This paper will study through some of the diverse ethical issues that can arise within group therapy sessions, such as conflict and confidentiality. While discussing the ethical issues within group counseling we will take note of how these ethical issues may differ and compare to the ethical issues of those within individual counseling sessions. This paper will also discuss reasons why a therapist might choose to lead a group therapy session over individual counseling and vice versa. Throughout this paper you will be accurately informed of the ethical issues surrounding group therapy and individual counseling. As someone just starting out in the counseling field this paper may help to address any questions you had in deciding if leading group therapy is right for you or if you would be better suited for individual counseling.
Ethics in groups
Group counseling includes psychiatric treatment where more than one patient meets together with a therapist at the same time. Some groups are specific to a certain topic or issues that all members with the group are interested in or a problem that they are dealing with such as substance abuse, others may be involved in a group that is more for support such as a support group for parents struggling with children with autism. Groups have different topics but those attending a particular group are all attending for the same reason, they want personal growth. (Jacobs, 2012) Jacobs (2012, p.3) says “Although there is still a place in a community agency for individual counseling, limiting the delivery of services to this model is no longer practical, especially in these tight financial times. Not only do groups let practitioners work with more clients, but the group process is a unique learning advantages.”
Amato (2000) warns therapists to be aware that records may be disclosed directly to patients and that boundary

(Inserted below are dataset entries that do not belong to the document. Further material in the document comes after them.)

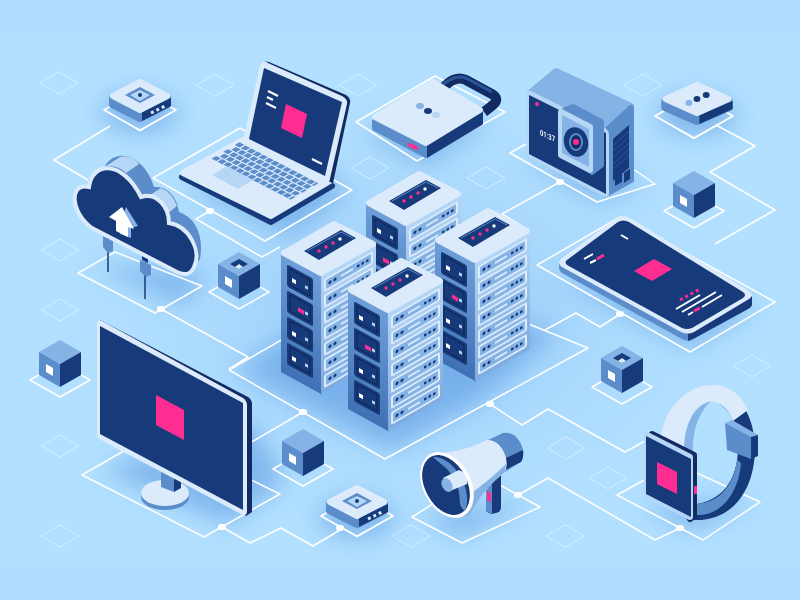
<!DOCTYPE html>
<html lang="en">
<head>
<meta charset="utf-8">
<title>Isometric network devices</title>
<style>
:root{--band:#b0dcff;--sky:#b3e0ff;--navy:#173a7a;--deep:#122c63;--mid:#5c8dcb;--steel:#86b3e6;--pale:#b5d6f5;--light:#dcebfb;--white:#fff;--pink:#ff2d92;--shade:#4d8fdc}
html,body{margin:0;width:800px;height:600px;overflow:hidden;background:var(--band)}
svg{display:block}
.n{fill:var(--navy)}.d{fill:var(--deep)}.m{fill:var(--mid)}.s{fill:var(--steel)}.p{fill:var(--pale)}.l{fill:var(--light)}.w{fill:var(--white)}.k{fill:var(--pink)}
.links{fill:none;stroke:var(--white);stroke-width:1.5;stroke-linejoin:round}
.nodes{stroke:var(--white);stroke-width:6;stroke-linecap:round}
.faint{fill:none;stroke:#d6eeff}
.round{stroke-width:6;stroke-linejoin:round}
.round.n{stroke:var(--navy)}.round.d{stroke:var(--deep)}.round.m{stroke:var(--mid)}.round.s{stroke:var(--steel)}.round.p{stroke:var(--pale)}.round.l{stroke:var(--light)}
.shadows{fill:var(--shade);opacity:.5;filter:url(#soft)}
.clock{font:700 8px "Roboto",sans-serif;fill:var(--white)}
</style>
</head>
<body>
<svg width="800" height="600" viewBox="0 0 800 600" role="img" aria-label="Isometric devices connected to a group of servers">
<defs>
<filter id="soft" x="-20%" y="-20%" width="140%" height="140%"><feGaussianBlur stdDeviation="12"/></filter>
<radialGradient id="glow"><stop offset="0" stop-color="#86bdf4"/><stop offset="1" stop-color="#b3e0ff" stop-opacity="0"/></radialGradient>
<linearGradient id="side" x2="0" y2="1"><stop offset="0" stop-color="#6f9fd9"/><stop offset="1" stop-color="#3f70b4"/></linearGradient>
<linearGradient id="rack" x2="0" y2="1"><stop offset="0" stop-color="#b5d6f5"/><stop offset="1" stop-color="#7fabe0"/></linearGradient>
<path id="pad" d="M0-17 30 0 0 17-30 0Z"/>
<g id="bay">
<rect class="n" x="6" width="26" height="22" rx="2"/>
<rect x="9" y="3" width="20" height="16" fill="none" stroke="#0e2454"/>
<rect class="p" x="24" y="11" width="3" height="3"/>
</g>
<g id="unit">
<rect class="l" x="3" width="49" height="13" rx="2"/>
<rect class="s" x="5" y="2" width="45" height="9" rx="1"/>
<circle class="n" cx="9" cy="6.5" r="1.6"/><circle class="n" cx="14" cy="6.5" r="1.6"/>
<path d="M20 6.5H32" stroke="#dcebfb" stroke-width="2"/>
<path d="M36 6.5H48" stroke="#173a7a" stroke-width="2.5" stroke-dasharray="2.5 2"/>
</g>
<g id="server">
<g transform="matrix(1 .55 0 1 348 290)">
<rect width="41" height="119" fill="url(#side)"/>
<use href="#bay" y="8"/><use href="#bay" y="34"/><use href="#bay" y="60"/><use href="#bay" y="86"/>
<path class="w" d="M11 19h4v4h-4zM11 72h4v4h-4zM11 97h4v4h-4z"/><path class="k" d="M17 45h6v4h-6z"/>
</g>
<g transform="matrix(1 -.58 0 1 388 312)">
<rect width="55" height="119" fill="url(#rack)"/>
<use href="#unit" y="6"/><use href="#unit" y="22"/><use href="#unit" y="38"/><use href="#unit" y="54"/><use href="#unit" y="70"/><use href="#unit" y="86"/><use href="#unit" y="102"/>
</g>
<path class="l round" d="M351 290 401 261 440 281 388 310Z"/>
<path class="n" d="M371 288 408 267 423 275 386 297Z"/>
<path d="M374 288 408 269 420 275" fill="none" stroke="#5c8dcb"/>
<g class="k"><circle cx="386" cy="288" r="1.7"/><circle cx="393" cy="284" r="1.7"/><circle cx="400" cy="280" r="1.7"/></g><circle class="w" cx="407" cy="276" r="1.7"/>
</g>
<g id="cube">
<path class="s" d="M0-24 21-12 0 0-21-12Z"/><path class="m" d="M-21-12 0 0V23L-21 11Z"/><path class="n" d="M0 0 21-12V11L0 23Z"/><path class="w" d="M-14 0-7 4v8l-7-4Z"/>
</g>
<g id="hole"><path class="n" d="M0-17 9-12 0-7-9-12Z"/><path class="l" d="M0-12 4-9 0-7-4-9Z"/></g>
<g id="hub">
<path class="m round" d="M-28 0 0-14 28 0V7L0 21-28 7Z"/>
<path class="n" d="M2 14 31 0V8L2 23Z"/>
<path class="l round" d="M-27-2 0-16 27-2 0 12Z"/>
</g>
<g id="router"><use href="#hub"/><path class="m" d="M0-11 15-3 0 5-15-3Z"/><path class="p" d="M0-8 10-3 0 3-10-3Z"/><circle class="n" cy="-3" r="2"/><path d="M11 15 27 7" stroke="#dcebfb" stroke-width="3" stroke-dasharray="3 3"/></g>
</defs>

<rect width="800" height="600" fill="var(--band)"/>
<rect y="33" width="800" height="534" fill="var(--sky)"/>
<ellipse cx="405" cy="315" rx="390" ry="255" fill="url(#glow)" opacity=".75"/>

<path class="faint" d="M40 83l19-11 19 11-19 11zM196 85l19-11 19 11-19 11zM339 85l19-11 19 11-19 11zM624 85l19-11 19 11-19 11zM351 168l19-11 19 11-19 11zM467 178l19-11 19 11-19 11zM41 250l19-11 19 11-19 11zM41 310l19-11 19 11-19 11zM733 366l19-11 19 11-19 11zM41 446l19-11 19 11-19 11zM41 536l19-11 19 11-19 11zM392 536l19-11 19 11-19 11zM546 536l19-11 19 11-19 11zM589 478l19-11 19 11-19 11zM547 448l19-11 19 11-19 11z"/>

<g class="shadows">
<path d="M235 370 350 300 560 330 480 400 390 450Z"/>
<path d="M185 185 290 235 350 190 300 165Z"/><path d="M90 265 185 305 205 270Z"/>
<path d="M360 130 425 165 495 120Z"/><path d="M515 155 600 200 650 180Z"/><path d="M555 275 690 348 760 305Z"/>
<path d="M100 470 230 525 285 480 250 420Z"/><path d="M420 515 460 538 535 500Z"/><path d="M640 505 690 530 760 500Z"/>
<ellipse cx="140" cy="112" rx="38" ry="20"/><ellipse cx="697" cy="115" rx="40" ry="20"/><ellipse cx="357" cy="518" rx="38" ry="20"/>
</g>

<g class="links">
<path d="M110 126 54 160 88 180M153 178 240 128 352 190 265 241ZM210 211 196 219 262 257 280 247"/>
<path d="M78 273 115 252 202 286 155 313ZM161 309 248 357 229 369"/>
<path d="M229 370 400 272 588 348 385 459ZM303 412 243 447"/>
<path d="M82 475 155 433 280 494 204 537ZM222 527 250 543 281 528 313 546 340 530"/>
<path d="M490 404 522 425 548 409 625 452 645 441"/>
<path d="M412 517 480 474 540 507 462 543ZM518 495 548 478 655 540 680 528M617 495 675 463 760 502 703 540Z"/>
<path d="M537 265 620 217 775 302 690 352ZM620 314 600 327 576 313 545 330"/>
<path d="M510 153 565 122 655 184 597 202ZM560 182 502 214 522 226"/>
<path d="M356 122 435 76 505 112 417 161Z"/>
<path d="M716 125 755 146 710 172 775 210 715 244"/>
<use href="#pad" transform="translate(140 110) scale(1.200)"/><use href="#pad" transform="translate(694 116) scale(1.300)"/><use href="#pad" transform="translate(357 516) scale(1.200)"/>
<use href="#pad" x="239" y="292"/><use href="#pad" x="60" y="380"/><use href="#pad" x="303" y="469"/><use href="#pad" x="622" y="387"/><use href="#pad" x="694" y="211"/>
</g>
<path class="nodes" d="M209 211h2M160 309h2M302 412h2M489 404h2M221 527h2M517 495h2M679 528h2M619 314h2M559 182h2M339 528h2"/>

<g id="servers">
<use href="#server" x="18" y="-87"/><use href="#server" x="-67" y="-37"/><use href="#server" x="87" y="-50"/><use href="#server"/>
</g>

<g id="cubes">
<use href="#cube" x="239" y="276"/><use href="#hole" x="239" y="276"/><use href="#cube" x="60" y="364"/><use href="#cube" x="303" y="453"/><use href="#cube" x="622" y="370"/><use href="#hole" x="622" y="370"/><use href="#cube" x="694" y="195"/>
</g>

<g id="hubs">
<use href="#router" x="140" y="98"/><use href="#router" x="357" y="504"/>
<g transform="translate(697 101) scale(1.150 1)"><use href="#hub"/><circle class="s" cx="-7" cy="2" r="3"/><circle class="n" cy="-2" r="3"/><circle class="n" cx="8" cy="-6" r="3"/></g>
</g>

<g id="laptop">
<path class="n round" d="M182 177 245 143 332 186 271 222Z"/>
<path class="l round" d="M183 173 245 139 330 181 271 216Z"/>
<path class="d" d="M262 65Q263 60 269 62L346 95Q351 98 350 103L333 183 326 181Z"/>
<path class="l" d="M260 66Q262 59 268 63L342 96Q348 99 347 104L329 183 243 141Z"/>
<path class="n" d="M264 68 342 102 325 176 249 139Z"/>
<path d="M0 10H100M3 30H100M0 50H100M3 70H100M0 90H100" transform="matrix(.79 .41 .29 -.17 211 159)" stroke="#5c8dcb" stroke-width="16" stroke-dasharray="6 1.500"/>
<path class="p" d="M212 175 227 166 253 180 238 189Z"/>
<path d="M268 91 278 96M267 97 273 100M266 103 276 108M312 159 322 164" stroke="#fff" stroke-width="2"/>
<path class="k" d="M286 104 307 114 302 138 281 128Z"/>
</g>

<g id="cloud">
<path d="M108 238V272M145 262V299" stroke="#173a7a" stroke-width="1.500"/>
<path class="m" d="M103 236 113 241V251L108 253 103 247ZM140 260 151 265V275L146 277 140 271Z"/><path class="n" d="M105 230h6v9l-6-3ZM142 254h6v9l-6-3Z"/>
<path class="m" d="M88 182 102 175C105 158 118 153 130 157 143 163 150 174 154 187 168 186 177 197 179 212 196 218 204 236 200 259L186 276 160 250Z"/>
<path class="p" d="M103 168 120 157Q131 154 139 164L126 173Q115 163 103 168ZM150 195 161 188Q172 192 177 206L167 214Q162 198 150 195Z"/>
<path d="M92 228C70 212 69 182 89 187 92 162 122 159 141 197 156 192 169 206 169 223 189 226 202 251 194 267 190 276 184 275 177 272Z" fill="#173a7a" stroke="#dcebfb" stroke-width="4"/>
<path class="s" d="M126 207 138 226 131 228V238L120 234V224Z"/>
<path class="w" d="M122 207 134 229 128 227V237L116 231V221L109 217Z"/>
</g>

<g id="padlock">
<path d="M444 90V87Q455 75 466 80L492 94Q500 99 493 105L484 112" fill="none" stroke="#122c63" stroke-width="10"/>
<path d="M441 86Q455 74 466 78L492 92" fill="none" stroke="#2c5599" stroke-width="3"/>
<path class="m round" d="M375 121 433 86 480 114V123L426 155 375 128Z"/>
<path class="n" d="M427 143 483 110V124L427 158Z"/>
<path class="l round" d="M375 117 433 82 480 110 426 143Z"/>
<ellipse class="s" cx="420" cy="106" rx="4" ry="3"/><ellipse class="n" cx="428" cy="111" rx="4" ry="3"/><ellipse class="p" cx="436" cy="115" rx="4" ry="3"/>
<path d="M410 145 416 148" stroke="#ff2d92" stroke-width="4" stroke-linecap="round"/>
</g>

<g id="camera">
<path class="s round" d="M531 92 556 71 631 106 606 128Z"/>
<path class="m round" d="M606 131 631 108V180L606 194Z"/>
<path class="n" d="M613 139 629 125V168L613 181ZM615 177l7-5v10l-7 4ZM624 173l6-4v10l-6 4Z"/>
<path d="M614 145 629 131M614 151 629 137M614 157 629 143M614 163 629 149M614 169 629 155" stroke="#2c5599"/>
<path class="p" d="M526 94Q526 89 531 91L605 128Q609 131 609 135V193Q609 199 603 196L530 158Q526 155 526 151Z"/>
<path class="n" d="M529 95 606 133V194L529 154Z"/>
<circle class="k" cx="537" cy="104" r="2"/>
<text class="clock" transform="matrix(1 .48 0 1 540 135)" textLength="15" lengthAdjust="spacingAndGlyphs">01:37</text>
<path class="m round" d="M565 110 573 107 601 122V165L592 172Z"/>
<path class="p round" d="M561 112 590 127V170L561 155Z"/>
<path class="s" d="M562 115 589 129V167L562 153Z"/>
<ellipse class="n" cx="576" cy="142" rx="12" ry="15" transform="rotate(-15 576 142)"/><ellipse class="m" cx="576" cy="142" rx="7" ry="9"/><ellipse class="d" cx="576" cy="142" rx="5" ry="7"/><circle class="k" cx="576" cy="142" r="3"/>
</g>

<g id="phone">
<path class="m" d="M559 263 623 225 752 296V304Q752 307 748 309L693 339Q688 342 682 339L562 273Q559 271 559 268Z"/>
<path class="n" d="M688 334 752 296V304Q752 307 748 309L693 339 688 341Z"/>
<path class="l" d="M562 258 617 218Q623 214 630 218L749 291Q755 295 749 299L694 332Q688 335 681 332L562 267Q556 263 562 258Z"/>
<path class="n" d="M567 260 618 222Q623 219 629 222L743 292Q747 295 743 298L692 328Q687 330 682 328L567 265Q564 262 567 260Z"/>
<path class="k" d="M654 259 672 269 652 281 634 271Z"/>
<path d="M621 235 628 239M584 259 593 254M590 263 596 260M676 309 700 295M682 312 716 292M688 315 693 312M702 307 722 295" stroke="#fff" stroke-width="2"/>
<path d="M597 259 604 255M694 311 700 308" stroke="#ff2d92" stroke-width="3"/>
<path d="M680 300 700 289" stroke="#ff2d92" stroke-width="3" stroke-dasharray="3 3"/>
</g>

<g id="monitor">
<ellipse class="m" cx="165" cy="497" rx="24" ry="13"/><ellipse class="l" cx="165" cy="493" rx="24" ry="13"/>
<path class="m" d="M161 466 174 472V492L161 487Z"/><path class="n" d="M174 472 181 469V488L174 492Z"/>
<path class="d" d="M100 320 248 397Q252 400 252 404V512L246 516Z"/>
<path class="l" d="M97 325Q97 319 102 321L243 398Q247 401 247 405V511Q247 517 241 514L101 440Q97 437 97 433Z"/>
<path class="n" d="M100 326 243 403V510L100 434Z"/>
<path class="k" d="M156 395 184 410V440L156 425Z"/>
</g>

<g id="megaphone">
<path class="n" d="M486 482 501 474V507Q501 512 496 513L491 514 486 511Z"/><path class="m" d="M486 482 492 479V514L486 511Z"/><path class="k" d="M487 491 491 493V502L487 500Z"/>
<path class="m" d="M486 441 503 433C516 430 527 448 522 461L505 472Z"/>
<path class="n" d="M501 474 505 470 521 462Q524 457 523 450L506 458Z"/>
<path class="l" d="M427 455C449 453 470 449 487 440 500 439 511 458 505 472 489 484 479 498 470 515L446 500Z"/>
<path class="s" d="M506 464 505 472C489 484 479 498 470 515L462 516 463 500C478 488 492 478 506 464Z"/>
<ellipse class="w" cx="447" cy="485" rx="24" ry="35" transform="rotate(-28 447 485)"/>
<ellipse class="n" cx="446" cy="485" rx="21" ry="32" transform="rotate(-28 446 485)"/>
<path class="m" d="M433 457C452 456 474 487 465 511 456 505 463 496 455 480 448 467 440 464 433 457Z"/>
<path class="l" d="M443 478 459 470Q468 473 467 484L450 491Z"/><ellipse class="s" cx="447" cy="485" rx="5" ry="7.500" transform="rotate(-28 447 485)"/>
</g>

<g id="watch">
<path class="n" d="M693 392C728 378 755 405 755 450 754 493 730 522 693 520L680 505C722 507 738 480 738 447 738 420 725 400 706 400Z"/>
<path class="m" d="M684 503C712 508 733 492 737 460L741 463C738 500 714 520 690 514Z"/>
<path class="l" d="M661 437C665 405 690 384 714 385 732 386 742 397 748 410L733 421C726 404 714 398 703 404 690 411 684 430 684 452Z"/>
<path class="s" d="M684 452C684 428 692 409 706 403L711 401C696 415 692 436 693 456Z"/>
<path class="m" d="M725 423 751 432V459L727 450Z"/><path class="n" d="M751 432 758 435V456L751 459Z"/><path class="s" d="M725 423 732 420 758 435 751 437Z"/>
<path class="d round" d="M652 434 694 455V516L690 519Z"/>
<path class="p round" d="M647 435 690 457V517L647 495Z"/>
<path class="n" d="M646 436 691 459V517L646 494Z"/>
<path class="k" d="M657 462 677 472V494L657 484ZM694 486h3v8h-3Z"/>
</g>
</svg>
</body>
</html>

References: Amato, L. Blasé, C., & Paley, S. (2000). Ethics. American Journal of Art Therapy, 39(1), 12. American Psychological Association. Publication manual of the American Psychological Association (2015). Washington, DC: American Psychological Association Association for Specialists in Group Work (2007). Best practice guidelines 2007 revision. Retrieved from http://asgw.org/pdf/Best_Practices.pdf Corey, G., Corey, M., & Haynes, R. (2014). Groups in action: Evolution and challenges (2nd ed.). Belmont, CA: Brooks/Cole. ISBN: 9781285095059 Dufrene, R. L., & Herlihy, B. (2011). Current and emerging ethical issues in counseling: a Delphi study of expert opinions. Counseling and Values, 56(1-2), 10+. Retrieved from http://go.galegroup.com.ezproxy.liberty.edu:2048/ps/i.do?id=GALE%7CA271883260&v=2.1&u=vic_liberty&it=r&p=AONE&sw=w&asid=74b740b5c19e679f8d116a2ab0baec9a Forsyth, D. (2014). Group dynamics (6th ed.). Belmont, CA: Wadsworth Publishing. ISBN: 9781133956532 Jacobs, E. E., Masson, R. L., Harvill, R. L., & Schimmel, C. J. (2012). Group counseling:Strategies and skills (7th ed.). Belmont, CA: Brooks/Cole. ISBN: 9780840033932. Jungers, Christin PhD, LPCC-S, NCC. (2012). Counseling ethics Springer Publishing Company. Tenbrunsel, A. E., ebrary, I., & Books24x7, I. (2006). Ethics in groups. Amsterdam: Elsevier JAI.